Millions of people are so addicted to approval and so fearful of confrontation and rejection that their “Yes” habit has serious emotional and physical consequences. When we suffer from the “disease to please,” we try to make others happy at the detriment of our own happiness. And happiness is actually an internal process so we can’t really make anyone else happy. So, saying, “No” is actually a generous thing to do. It stops us making insincere commitments, feeling resentful and ensures that we create healthy boundaries and encourage others to do the same.
Of course, we don’t start saying “No” to everything; we say “Yes” to the things that matter. This is what I like to call the “Nice No” because it allows us to value ourselves, our time and to choose where we want to invest our energy. Next time someone tries to make demands on your time, energy and resources, remember that you have the power to choose. You owe it to yourself – and them – to choose wisely. This requires you to be deliberate and purposeful, especially if you are breaking a well ingrained habit. This requires making new connections in your brain. This is possible, liberating and has so many positive benefits for you and others.

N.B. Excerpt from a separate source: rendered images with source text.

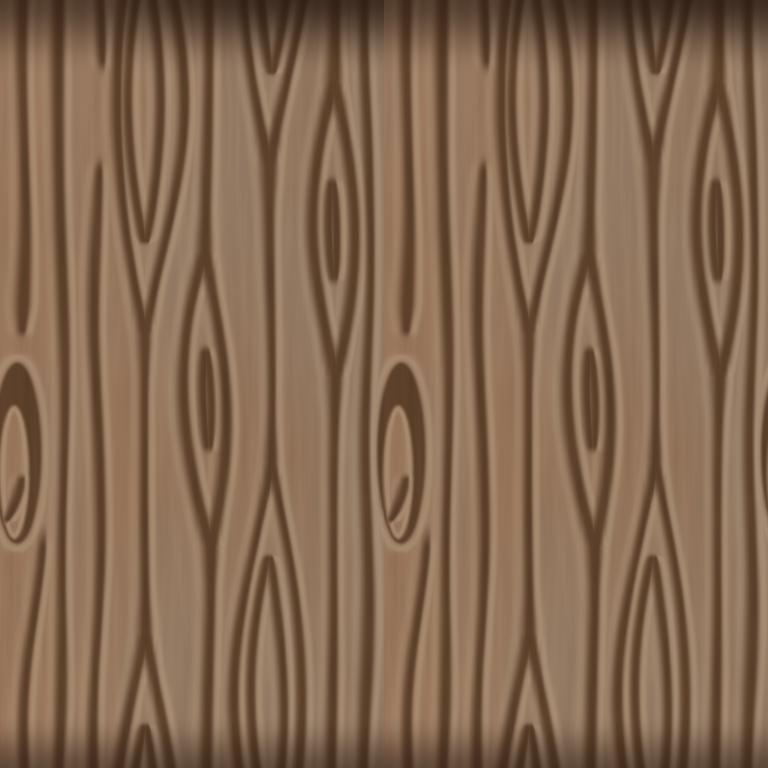
Give the GLSL for this texture, as a three.js fragment shader.

```glsl
varying vec2 vUv;

const float TAU = 6.2831853;
const vec3 WARM_WOOD = vec3(0.595, 0.460, 0.355);
const vec3 GREY_WOOD = vec3(0.565, 0.470, 0.385);
const vec3 RIDGE = vec3(0.680, 0.580, 0.470);
const vec3 GROOVE = vec3(0.345, 0.238, 0.152);
const vec3 SOOT = vec3(0.170, 0.105, 0.070);
const vec2 KNOT = vec2(0.045, 0.41);

vec2 gradientAt(vec2 cell) {
  float a = TAU * fract(sin(dot(cell, vec2(127.1, 311.7))) * 43758.55);
  return vec2(cos(a), sin(a));
}

float gradientNoise(vec2 p) {
  vec2 i = floor(p), f = fract(p);
  vec2 u = f * f * f * (f * (f * 6.0 - 15.0) + 10.0);
  vec2 e = vec2(0.0, 1.0);
  float low = mix(dot(gradientAt(i), f),
                  dot(gradientAt(i + e.yx), f - e.yx), u.x);
  float high = mix(dot(gradientAt(i + e.xy), f - e.xy),
                   dot(gradientAt(i + e.yy), f - e.yy), u.x);
  return mix(low, high, u.y);
}

float bell(float x) { return exp(-x * x); }

float wrapped(float x) { return fract(x + 0.5) - 0.5; }

float ellipseDistance(vec2 p, vec2 radii) {
  float k = length(p / radii);
  return k * (k - 1.0) / max(length(p / (radii * radii)), 0.0001);
}

// x: groove depth, soft on the left; y: lit ridges on both sides
vec2 carve(vec2 wood, float d, float width) {
  float soft = d < 0.0 ? 0.019 : 0.008;
  float depth = 1.0 - smoothstep(width * 0.3, width + soft, abs(d));
  float ridge = bell((d - width - 0.014) / 0.009)
              + 0.55 * bell((d + width + 0.025) / 0.010);
  return max(wood, vec2(depth, ridge) * smoothstep(0.0, 0.004, width));
}

// Single lines that run past the knot, some of them broken
vec2 strands(vec2 wood, float x, float y) {
  for (int n = 0; n < 4; n++) {
    float j = float(n);
    float odd = mod(j, 2.0);
    float late = step(2.0, j);
    float center = -0.045 + 0.1 * j
                 + 0.035 * gradientNoise(vec2(y * 2.6, j * 7.3 + 0.4));
    if (n == 1) center += 0.04 * smoothstep(0.05, 0.33, y) * step(y, 0.45);
    float gap = abs(y - mix(0.44, 0.85, late));
    float reach = mix(0.11, 0.04, late);
    float whole = mix(1.0, smoothstep(reach, reach + 0.06, gap), odd);
    float width = 0.009 + 0.010 * gradientNoise(vec2(y * 3.5, j * 5.1 + 40.4));
    wood = carve(wood, wrapped(x - center), width * whole);
  }
  return wood;
}

// Stems that split into long pointed lenses and close again
vec2 forks(vec2 wood, float x, float y) {
  for (int n = 0; n < 4; n++) {
    float i = float(n);
    float odd = mod(i, 2.0);
    float center = 0.38 + 0.163 * i
                 + 0.025 * gradientNoise(vec2(y * 2.3, i * 9.7 + 3.4));
    float opening = (2.0 * odd - 1.0) * (cos(TAU * (y - 0.37 - 0.11 * i)) - 0.35);
    float spread = max(opening, 0.0) * mix(0.065, 0.085, odd);
    float skew = 0.5 * gradientNoise(vec2(y * 2.0, i * 4.3 + 20.4));
    float width = 0.008 + 0.007 * bell(opening / 0.22)
                + 0.008 * gradientNoise(vec2(y * 3.0, i * 6.1 + 60.4));
    float d = wrapped(x - center);
    wood = carve(wood, d + spread * (1.0 + skew), width);
    wood = carve(wood, d - spread * (1.0 - skew), width);
    float inner = spread - 0.045;
    float thin = 0.007 * smoothstep(0.0, 0.008, inner);
    wood = carve(wood, d + max(inner, 0.0), thin);
    wood = carve(wood, d - max(inner, 0.0), thin);
  }
  return wood;
}

// Crescent around a light eye with a curled hook
vec2 knot(vec2 wood, vec2 p) {
  vec2 q = vec2(wrapped(p.x - KNOT.x), 2.0 * (p.y - KNOT.y));
  float rim = ellipseDistance(q, vec2(0.062, 0.235));
  float eye = ellipseDistance(q - vec2(-0.008, -0.05), vec2(0.040, 0.175));
  float ring = max(rim, -eye);
  wood *= smoothstep(-0.01, 0.015, rim);
  wood.x = max(wood.x, 1.0 - smoothstep(-0.006, 0.007, ring));
  wood.y = max(wood.y, max(bell((rim - 0.014) / 0.009), bell((eye + 0.011) / 0.009)));
  float drop = 0.39 - p.y;
  float hook = q.x - 0.015 + 9.0 * drop * drop;
  float taper = smoothstep(0.0, 0.03, drop) * (1.0 - smoothstep(0.05, 0.08, drop));
  return carve(wood, hook, 0.008 * taper);
}

void main() {
  vec2 p = vec2(fract(vUv.x * 2.0), vUv.y);

  // Grain bends around the knot
  float away = wrapped(p.x - KNOT.x);
  float bend = 0.3 * away * bell(away / 0.12) * bell((p.y - KNOT.y) / 0.2);
  vec2 wood = forks(vec2(0.0), p.x - bend, p.y);
  wood = knot(strands(wood, p.x - bend, p.y), p);

  // Plank tint and fine fibres
  float patches = gradientNoise(p * vec2(5.0, 3.0) + 8.3);
  float fibres = gradientNoise(p * vec2(48.0, 5.0))
               + 0.6 * gradientNoise(p * vec2(95.0, 14.0) + 31.7);
  vec3 color = mix(WARM_WOOD, GREY_WOOD, clamp(p.x + patches, 0.0, 1.0));
  color *= 1.0 + 0.05 * patches + 0.055 * fibres;
  color = mix(color, RIDGE, 0.65 * min(wood.y, 1.0));
  color = mix(color, GROOVE * (1.0 + 0.08 * fibres), 0.95 * wood.x);

  // Darkened top and bottom ends
  float top = smoothstep(0.90, 1.01, p.y) * (0.65 + 0.2 * smoothstep(0.2, 0.7, p.x));
  float bottom = 0.55 * (1.0 - smoothstep(-0.01, 0.07, p.y));
  color = mix(color, SOOT, max(top, bottom));
  gl_FragColor = vec4(color, 1.0);
}
```
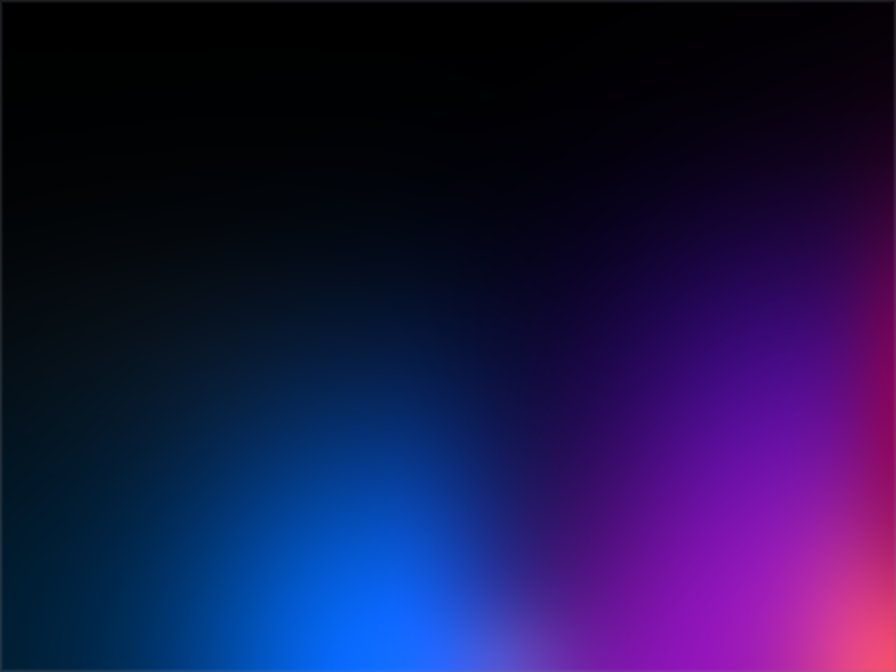
Write a Shadertoy shader that draws this background.

```glsl
const vec3 BLUE    = vec3(0.00, 0.37, 0.90);
const vec3 TEAL    = vec3(0.00, 0.11, 0.18);
const vec3 VIOLET  = vec3(0.55, 0.07, 0.70);
const vec3 INDIGO  = vec3(0.03, 0.01, 0.22);
const vec3 CORAL   = vec3(0.75, 0.33, 0.10);
const vec3 HAZE    = vec3(0.10, 0.12, 0.10);
const vec3 SMOKE   = vec3(0.03, 0.025, 0.025);
const vec3 CRIMSON = vec3(0.65, 0.00, 0.28);
const vec3 RIM     = vec3(0.45, 0.47, 0.50);

const float VIOLET_LEAN  = 0.30;   // sideways drift of the violet glow with height
const float CRIMSON_MIX  = 0.70;
const float RIM_MIX      = 0.28;
const float RIM_WIDTH    = 0.006;  // in canvas heights

// Gaussian glow with a separate radius on each axis.
float glow(vec2 p, vec2 center, vec2 radius) {
    vec2 d = (p - center) / radius;
    return exp(-dot(d, d));
}

// Glow whose left and right radii differ.
float skewedGlow(vec2 p, vec2 center, float left, float right, float height) {
    return glow(p, center, vec2(p.x < center.x ? left : right, height));
}

void mainImage(out vec4 fragColor, in vec2 fragCoord) {
    vec2 uv = fragCoord / iResolution.xy;

    // Cool light on the left
    vec3 color = SMOKE * glow(uv, vec2(0.20, 0.48), vec2(0.28, 0.20));
    color += TEAL * glow(uv, vec2(0.05, 0.0), vec2(0.40, 0.45));
    color += BLUE * skewedGlow(uv, vec2(0.43, 0.0), 0.23, 0.14, 0.38);
    color += HAZE * glow(uv, vec2(0.57, 0.0), vec2(0.08, 0.10));

    // Leaning violet light and its indigo halo
    vec2 leaning = uv - vec2(VIOLET_LEAN * uv.y, 0.0);
    color += VIOLET * skewedGlow(leaning, vec2(0.78, 0.0), 0.24, 0.25, 0.52);
    color += INDIGO * glow(uv, vec2(0.83, 0.45), vec2(0.28, 0.27));

    // Warm corner and crimson side
    color += CORAL * glow(uv, vec2(1.02, -0.02), vec2(0.13, 0.25));
    float crimson = glow(uv, vec2(1.02, 0.38), vec2(0.07, 0.28));
    color = mix(color, CRIMSON, CRIMSON_MIX * crimson);

    // Soft pale rim around the canvas
    vec2 inset = min(fragCoord, iResolution.xy - fragCoord) / iResolution.y;
    float rim = 1.0 - smoothstep(0.0, RIM_WIDTH, min(inset.x, inset.y));
    color = mix(color, RIM, RIM_MIX * rim);

    fragColor = vec4(clamp(color, 0.0, 1.0), 1.0);
}
```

I know because I’ve experienced this for myself and have so many coaching clients who keep telling me that the fears they had about saying “No” (like disappointing others and being seen as uncooperative and so on) have been stamped out and replaced by an enormous sense of empowerment.
Let’s explore some ways that we can take Key Steps to honour boundaries and say “No” nicely and…
‘be the difference that makes the difference.’
|“No, I am unable to help with this project because [reason].”||“But nobody does this as well as you do.”|
|“Thank you. I appreciate the feedback and know how busy you are too. I just can’t help with this project.”||“But I promised I’d get your support.”|
|“No, I am unable to help with this project.”||“It’ll give you such great visibility with senior management.”|
|“I’d rather be honest with you than disappoint you down the line when I am unable to deliver.”||“But there is no-one else to do it and it isn’t going to look good if you don’t assist.”|
|“As mentioned, I really can’t help you with this project.
I hope you find the support you need.”
|[And you might need to keep going….]|
What “No” can you imagine yourself using to take Key Steps to ‘be the difference that makes the difference.’
NOTE: The information in my blog may be freely shared and re-used in any online or offline publication, provided it is accompanied by the following credit line: This was written by Dr Sharon King Gabrielides, and originally appeared in her free weekly ‘Key Steps Food for Thought Blog’ available on the Key Steps website.
Sharon is a dynamic facilitator, speaker and executive coach with over 25 years’ experience in leadership development and organisational transformation. Her PhD thesis contributed a framework for holistic and sustainable leadership development that was published by Rutgers University in the USA. She is faculty of numerous business schools and highly sought-after by leading corporates because she works hand-in-hand with them to create sustainable results and long-term success. In 2020, Sharon was inducted into the Educators Hall of Fame, which is a lifetime achievement award, recognising excellence and her contribution to the field.
Sharon is one of only three women in South Africa to have achieved the title of
Certified Speaking Professional (CSP) – the Oscar of the speaking industry. She is also a COMENSA Master Practitioner (CMP), a qualified Modern Classroom Certified Trainer (MCCT™) and an accredited Global Virtual Speaker. Sharon is also a registered Education, Training and Development Practitioner (ETDP), holds an Honours degree in Psychology and practices as an NLP master practitioner.
Most important to Sharon is that she has become known for her genuinely caring manner, practical and transformational approach, and for providing valuable tools and that allow people to take Key Steps to really… ‘be the difference that makes the difference.’